§ **Requirement**:
Each line holding the string "label" is to be copied from the data.
* * * * *
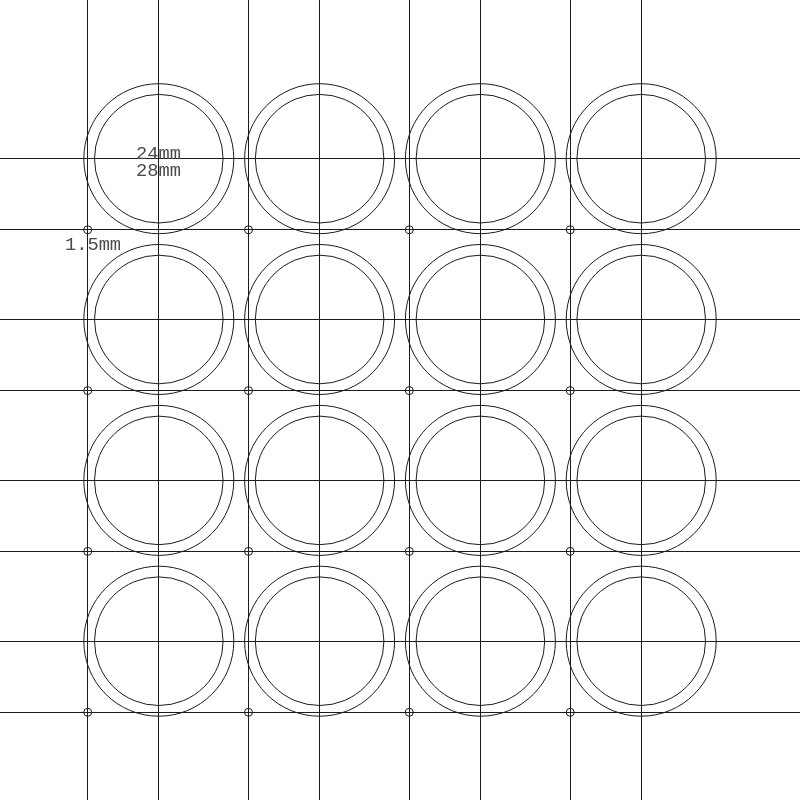
<!DOCTYPE html>
<html lang="en">
<head>
<meta charset="utf-8">
<title>Drilling template</title>
<style>
  :root {
    --paper: #ffffff;
    --line: #1c1c1c;
    --label: #4a4a4a;
  }
  * { box-sizing: border-box; margin: 0; }
  html, body { width: 800px; height: 800px; overflow: hidden; background: var(--paper); }
  .template { position: relative; width: 800px; height: 800px; overflow: hidden; }
  .drawing { display: block; fill: none; stroke: var(--line); stroke-width: 1; }
  .dimension {
    position: absolute;
    font: 400 18.7px/17px "Liberation Mono", monospace;
    color: var(--label);
    white-space: nowrap;
  }
  .button-sizes { left: 136px; top: 146px; }
  .screw-size { left: 65px; top: 237px; }
</style>
</head>
<body>
<main class="template">
  <svg class="drawing" width="800" height="800" viewBox="0 0 800 800" role="img" aria-label="Four by four grid of button holes with screw holes and guide lines">
    <defs>
      <g id="button-hole">
        <circle r="75"/>
        <circle r="64.3"/>
      </g>
      <circle id="screw-hole" r="4"/>
      <g id="button-row">
        <use href="#button-hole" x="158.8"/>
        <use href="#button-hole" x="319.6"/>
        <use href="#button-hole" x="480.4"/>
        <use href="#button-hole" x="641.2"/>
      </g>
      <g id="screw-row">
        <use href="#screw-hole" x="87.7"/>
        <use href="#screw-hole" x="248.5"/>
        <use href="#screw-hole" x="409.3"/>
        <use href="#screw-hole" x="570.2"/>
      </g>
      <line id="guide-across" x1="0" y1="0" x2="800" y2="0"/>
      <line id="guide-down" x1="0" y1="0" x2="0" y2="800"/>
    </defs>

    <g id="button-guides">
      <use href="#guide-down" x="158.5"/>
      <use href="#guide-down" x="319.5"/>
      <use href="#guide-down" x="480.5"/>
      <use href="#guide-down" x="641.5"/>
      <use href="#guide-across" y="158.5"/>
      <use href="#guide-across" y="319.5"/>
      <use href="#guide-across" y="480.5"/>
      <use href="#guide-across" y="641.5"/>
    </g>

    <g id="screw-guides">
      <use href="#guide-down" x="87.5"/>
      <use href="#guide-down" x="248.5"/>
      <use href="#guide-down" x="409.5"/>
      <use href="#guide-down" x="570.5"/>
      <use href="#guide-across" y="229.5"/>
      <use href="#guide-across" y="390.5"/>
      <use href="#guide-across" y="551.5"/>
      <use href="#guide-across" y="712.5"/>
    </g>

    <g id="button-holes">
      <use href="#button-row" y="158.7"/>
      <use href="#button-row" y="319.5"/>
      <use href="#button-row" y="480.4"/>
      <use href="#button-row" y="641.2"/>
    </g>

    <g id="screw-holes">
      <use href="#screw-row" y="229.8"/>
      <use href="#screw-row" y="390.6"/>
      <use href="#screw-row" y="551.4"/>
      <use href="#screw-row" y="712.3"/>
    </g>
  </svg>

  <p class="dimension button-sizes">24mm<br>28mm</p>
  <p class="dimension screw-size">1.5mm</p>
</main>
</body>
</html>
* * * * *
§ **Your response**:
    --label: #4a4a4a;
    color: var(--label);
  <svg class="drawing" width="800" height="800" viewBox="0 0 800 800" role="img" aria-label="Four by four grid of button holes with screw holes and guide lines">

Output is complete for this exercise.